It was created by Josh Hendrickson, here is the whole thing. I excerpt one part of it, I’ve done no additional indent but all of this following is from Hendrickson:
- “Taxation and National Defense“, Journal of Political Economy, Vol. 82, No. 4, p. 755 – 782, (1974). In this paper Thompson argues that the optimal tax structure for a country should be one that is structured around national defense. He presents evidence that the U.S. tax system is the approximately optimal tax system using this criteria.
- “An Economic Basis for the `National Defense Argument’ for Aiding Certain Industries,” Journal of Political Economy, Vol. 87, No. 1, (1979). This paper is essentially an extension of the previous paper in that Thompson argues that many protectionist policies are optimal when considered in the context of national defense. He again shows that U.S. policy is approximately optimal in this context.
- “On Labor’s Right to Strike“, Economic Inquiry, Vol. 28, p. 640 – 653, (1980). In this paper Thompson argues that under certain conditions a strike by workers will actually benefit capital owners. He argues that the right of labor to strike and the existence of strikes are often explained by the profitability of the strike to capital owners.
- “Characteristics of Worlds with Perfect Strategic Communication“, Journal of Economic Theory, Vol. 23, No. 1, p. 111 – 119, (1980). This paper as well as the one that follows are designed to discuss how institutions emerge in society. Thompson posits the idea of a hierarchical structure in society in which each group commits to a reaction function. The resulting institutions are Pareto optimal, given those reaction functions. This model pops up throughout Thompson’s subsequent work to explain why we get efficient institutions (like the defense-based tax system) despite the fact that very few people would be able to articulate its purpose. The paper below is a more popular extension of this paper.

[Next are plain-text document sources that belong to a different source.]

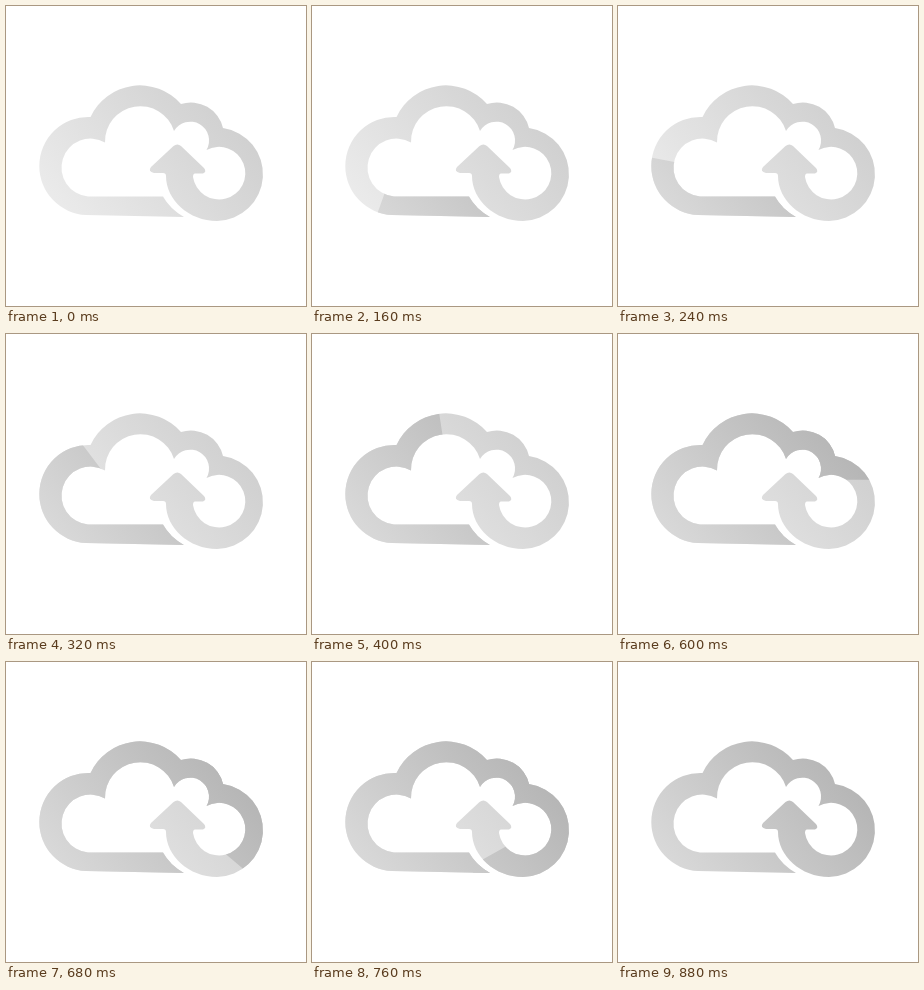
Animation, 300 px wide and 300 px high, one loop 1000 ms. Source, as an HTML page with a canvas:

```html
<!DOCTYPE html>
<html lang="en">
<head>
<meta charset="utf-8">
<title>Cloud upload loader</title>
<style>
  html, body { margin: 0; width: 100%; height: 100%; overflow: hidden; background: #fff; }
  canvas { display: block; width: 100vw; height: 100vh; }
</style>
</head>
<body>
<canvas id="stage" width="300" height="300"></canvas>
<script>
const ctx = document.getElementById('stage').getContext('2d');

const LOOP = 1000, STEP = 40, LAST = 22;
const SPEED = 27.6;      // pixels revealed per step
const RING_START = 364;  // distance at which the arrow ring takes over

const cloud = new Path2D(
  'M178 211 L80 209 A49 49 0 0 1 33.3 160 A49 49 0 0 1 84.5 111' +
  'A54.5 54.5 0 0 1 175 98 A33 33 0 0 1 217 122 A46.75 46.75 0 0 1 211 215' +
  'C183 215 160 194 160 170 Q160 167 157 167 H148 Q141.5 165.5 145 161' +
  'L167.5 140 Q171.3 136.8 175 140 L198 162 Q201 166 197 167.5 H189 Q187 167.5 187 171' +
  'A26.3 26.3 0 1 0 200.5 144 A18.6 18.6 0 0 0 168 125' +
  'A35.3 35.3 0 0 0 99 136.5 A29 29 0 1 0 82 190.5 H157 Q164 203 178 211 Z');

// Everything except the arrow and the ring it grows from
const body = new Path2D(
  'M0 0 H300 V60 L217 122 L200.5 144 L172 135 L141 162 L155 180 L158 190' +
  'L166 202 L180 212 V300 H0 Z');

const bodyTrack = new Path2D(
  'M179 200 H82 A39 39 0 0 1 72 123.3 C84 120 108 89 134 89' +
  'C155 89 162 105 175 109 C186 114 204 113 210 132');

const ringTrack = new Path2D(
  'M198 133 C222 128 238 130 238 142 V168 C238 206 203 224 186 194' +
  'C178 180 173.5 170 173.5 160 V120');

function shade(from, to) {
  const g = ctx.createLinearGradient(60, 215, 215, 85);
  g.addColorStop(0, from);
  g.addColorStop(1, to);
  return g;
}
const light = shade('#ebebeb', '#cfcfcf');
const dark = shade('#d9d9d9', '#b4b4b4');

function reveal(track, length, region) {
  if (length <= 0) return;
  ctx.save();
  ctx.clip(cloud);
  if (region) ctx.clip(region);
  ctx.strokeStyle = dark;
  ctx.lineWidth = 60;
  ctx.setLineDash([length, 2000]);
  ctx.stroke(track);
  ctx.restore();
}

function draw(now) {
  const step = Math.min(LAST, Math.floor((now % LOOP) / STEP));
  const done = step === LAST;
  ctx.fillStyle = '#fff';
  ctx.fillRect(0, 0, 300, 300);
  ctx.fillStyle = done ? dark : light;
  ctx.fill(cloud);
  if (!done) {
    reveal(bodyTrack, step * SPEED, body);
    reveal(ringTrack, step * SPEED - RING_START);
  }
}

const start = performance.now();
function tick() {
  draw(performance.now() - start);
  requestAnimationFrame(tick);
}
tick();
</script>
</body>
</html>
```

- “A Pure Theory of Strategic Behavior and Social Institutions” (with Roger Faith), American Economic Review, Vol. 71, No. 3, p. 366 – 380, (1981).
- Ideology and the Evolution of Vital Economic Institutions: Guilds, The Gold Standard and Modern International Cooperation. (with Charles Hickson). Kluwer Academic Publishers, 2000. This book is an attempt to summarize and extend Thompson’s work on institutions, growth collapses, and globalization. The book is exploding with ideas. Some of them you will find convincing. Others you might find crazy. However, the book will make you think. You won’t get these types of arguments or this type of thinking from any other economist.
- “A New Theory of Guilds and European Economic Development,” Explorations in Economic History, Vol. 28, p. 127 – 168, (1991).
- “What Globalization is Really All About.” This was a keynote address that Thompson gave at a conference. It is a short summary of Thompson’s career and his perspective on globalization.
1. By the Book with Knausgaard (NYT).
3. A very useful web site for tracing the Simon vs. Ehrlich bet, in various forms and over various time horizons, recommended.
4. Does Ireland’s story still make sense? Does anyone’s?